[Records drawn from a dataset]

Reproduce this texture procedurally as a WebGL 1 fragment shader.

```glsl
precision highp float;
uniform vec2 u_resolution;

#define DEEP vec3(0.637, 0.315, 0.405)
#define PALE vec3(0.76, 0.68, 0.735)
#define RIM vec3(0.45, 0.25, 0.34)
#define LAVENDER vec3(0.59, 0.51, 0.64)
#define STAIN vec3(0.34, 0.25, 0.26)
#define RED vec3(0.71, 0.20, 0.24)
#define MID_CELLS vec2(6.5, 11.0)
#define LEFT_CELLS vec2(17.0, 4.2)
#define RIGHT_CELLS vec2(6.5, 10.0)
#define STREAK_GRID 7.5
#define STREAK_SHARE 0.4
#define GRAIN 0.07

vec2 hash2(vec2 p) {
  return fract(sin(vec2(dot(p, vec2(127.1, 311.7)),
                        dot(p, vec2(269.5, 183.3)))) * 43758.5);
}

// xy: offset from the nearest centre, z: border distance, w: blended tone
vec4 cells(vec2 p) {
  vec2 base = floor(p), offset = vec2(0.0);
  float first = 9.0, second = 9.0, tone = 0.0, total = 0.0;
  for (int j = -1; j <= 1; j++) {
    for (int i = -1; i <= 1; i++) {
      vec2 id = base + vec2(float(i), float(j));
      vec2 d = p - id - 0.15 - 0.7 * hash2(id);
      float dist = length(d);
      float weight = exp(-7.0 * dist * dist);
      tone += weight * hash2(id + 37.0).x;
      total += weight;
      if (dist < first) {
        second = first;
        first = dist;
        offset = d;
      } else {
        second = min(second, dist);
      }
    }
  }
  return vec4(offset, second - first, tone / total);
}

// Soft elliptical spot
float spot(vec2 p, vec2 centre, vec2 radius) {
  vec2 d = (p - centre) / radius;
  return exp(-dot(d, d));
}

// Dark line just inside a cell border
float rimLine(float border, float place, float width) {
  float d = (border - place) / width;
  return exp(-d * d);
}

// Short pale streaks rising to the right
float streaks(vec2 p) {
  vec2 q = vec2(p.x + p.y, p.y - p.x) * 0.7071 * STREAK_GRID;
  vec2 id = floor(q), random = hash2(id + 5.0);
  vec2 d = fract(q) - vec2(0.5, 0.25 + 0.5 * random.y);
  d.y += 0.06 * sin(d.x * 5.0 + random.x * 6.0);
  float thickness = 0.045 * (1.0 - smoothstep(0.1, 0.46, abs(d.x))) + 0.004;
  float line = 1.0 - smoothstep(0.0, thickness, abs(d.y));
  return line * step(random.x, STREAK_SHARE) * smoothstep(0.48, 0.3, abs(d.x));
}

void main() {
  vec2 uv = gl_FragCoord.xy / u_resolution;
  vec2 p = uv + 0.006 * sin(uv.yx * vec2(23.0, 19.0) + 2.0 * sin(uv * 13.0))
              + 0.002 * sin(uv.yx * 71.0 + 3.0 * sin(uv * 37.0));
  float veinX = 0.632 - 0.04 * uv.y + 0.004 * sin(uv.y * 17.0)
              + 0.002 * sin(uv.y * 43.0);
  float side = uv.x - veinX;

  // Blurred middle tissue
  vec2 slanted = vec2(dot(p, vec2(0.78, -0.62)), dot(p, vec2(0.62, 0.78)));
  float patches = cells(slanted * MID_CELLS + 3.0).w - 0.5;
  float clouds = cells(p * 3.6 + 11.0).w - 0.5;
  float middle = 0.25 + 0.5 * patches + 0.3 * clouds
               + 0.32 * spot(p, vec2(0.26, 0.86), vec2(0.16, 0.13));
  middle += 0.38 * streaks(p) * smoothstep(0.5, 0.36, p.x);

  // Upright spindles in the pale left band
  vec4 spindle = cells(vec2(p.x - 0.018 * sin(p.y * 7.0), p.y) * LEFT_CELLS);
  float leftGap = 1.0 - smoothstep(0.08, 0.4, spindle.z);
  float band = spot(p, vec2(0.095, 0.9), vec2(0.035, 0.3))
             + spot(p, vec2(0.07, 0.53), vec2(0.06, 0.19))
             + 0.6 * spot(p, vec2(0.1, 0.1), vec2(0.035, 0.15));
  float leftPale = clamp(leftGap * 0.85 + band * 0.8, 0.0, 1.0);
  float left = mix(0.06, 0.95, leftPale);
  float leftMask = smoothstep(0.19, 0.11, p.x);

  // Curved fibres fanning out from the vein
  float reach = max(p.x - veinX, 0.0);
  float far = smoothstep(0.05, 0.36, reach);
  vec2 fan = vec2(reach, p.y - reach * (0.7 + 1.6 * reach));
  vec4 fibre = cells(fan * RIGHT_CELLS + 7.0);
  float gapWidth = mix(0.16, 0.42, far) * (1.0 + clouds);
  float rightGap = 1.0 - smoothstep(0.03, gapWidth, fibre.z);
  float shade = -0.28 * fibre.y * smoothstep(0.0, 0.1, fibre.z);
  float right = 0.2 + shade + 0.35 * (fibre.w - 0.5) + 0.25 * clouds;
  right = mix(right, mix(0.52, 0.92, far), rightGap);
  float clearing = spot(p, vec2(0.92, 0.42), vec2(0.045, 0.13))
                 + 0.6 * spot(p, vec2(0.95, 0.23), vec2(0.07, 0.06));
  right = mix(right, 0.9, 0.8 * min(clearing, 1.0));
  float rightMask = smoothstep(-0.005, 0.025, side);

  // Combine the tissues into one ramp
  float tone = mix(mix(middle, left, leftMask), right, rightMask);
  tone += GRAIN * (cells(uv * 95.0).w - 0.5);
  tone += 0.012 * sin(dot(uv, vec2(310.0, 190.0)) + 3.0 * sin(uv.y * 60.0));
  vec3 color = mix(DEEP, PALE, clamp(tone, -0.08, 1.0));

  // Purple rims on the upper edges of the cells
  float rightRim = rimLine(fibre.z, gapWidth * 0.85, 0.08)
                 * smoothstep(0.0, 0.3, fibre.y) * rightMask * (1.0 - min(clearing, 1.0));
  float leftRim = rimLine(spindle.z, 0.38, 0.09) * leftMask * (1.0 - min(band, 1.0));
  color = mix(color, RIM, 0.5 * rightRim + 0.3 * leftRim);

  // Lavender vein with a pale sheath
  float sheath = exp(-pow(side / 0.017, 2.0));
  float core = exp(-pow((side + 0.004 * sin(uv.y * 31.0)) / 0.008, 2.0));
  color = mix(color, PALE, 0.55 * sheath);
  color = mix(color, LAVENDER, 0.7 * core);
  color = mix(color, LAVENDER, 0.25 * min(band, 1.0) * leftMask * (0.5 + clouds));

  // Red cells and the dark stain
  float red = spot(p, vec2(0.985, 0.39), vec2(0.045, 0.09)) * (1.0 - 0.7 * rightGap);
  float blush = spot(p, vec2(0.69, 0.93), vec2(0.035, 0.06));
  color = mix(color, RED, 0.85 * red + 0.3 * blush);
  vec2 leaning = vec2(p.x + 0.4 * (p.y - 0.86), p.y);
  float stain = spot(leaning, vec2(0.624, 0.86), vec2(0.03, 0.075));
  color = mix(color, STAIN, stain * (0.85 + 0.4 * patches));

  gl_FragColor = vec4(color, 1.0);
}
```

§ **YOUR ASSIGNMENT**
Filter the lines above, keeping each one that contains the string "random".

§ **REPLY**
  vec2 id = floor(q), random = hash2(id + 5.0);
  vec2 d = fract(q) - vec2(0.5, 0.25 + 0.5 * random.y);
  d.y += 0.06 * sin(d.x * 5.0 + random.x * 6.0);
  return line * step(random.x, STREAK_SHARE) * smoothstep(0.48, 0.3, abs(d.x));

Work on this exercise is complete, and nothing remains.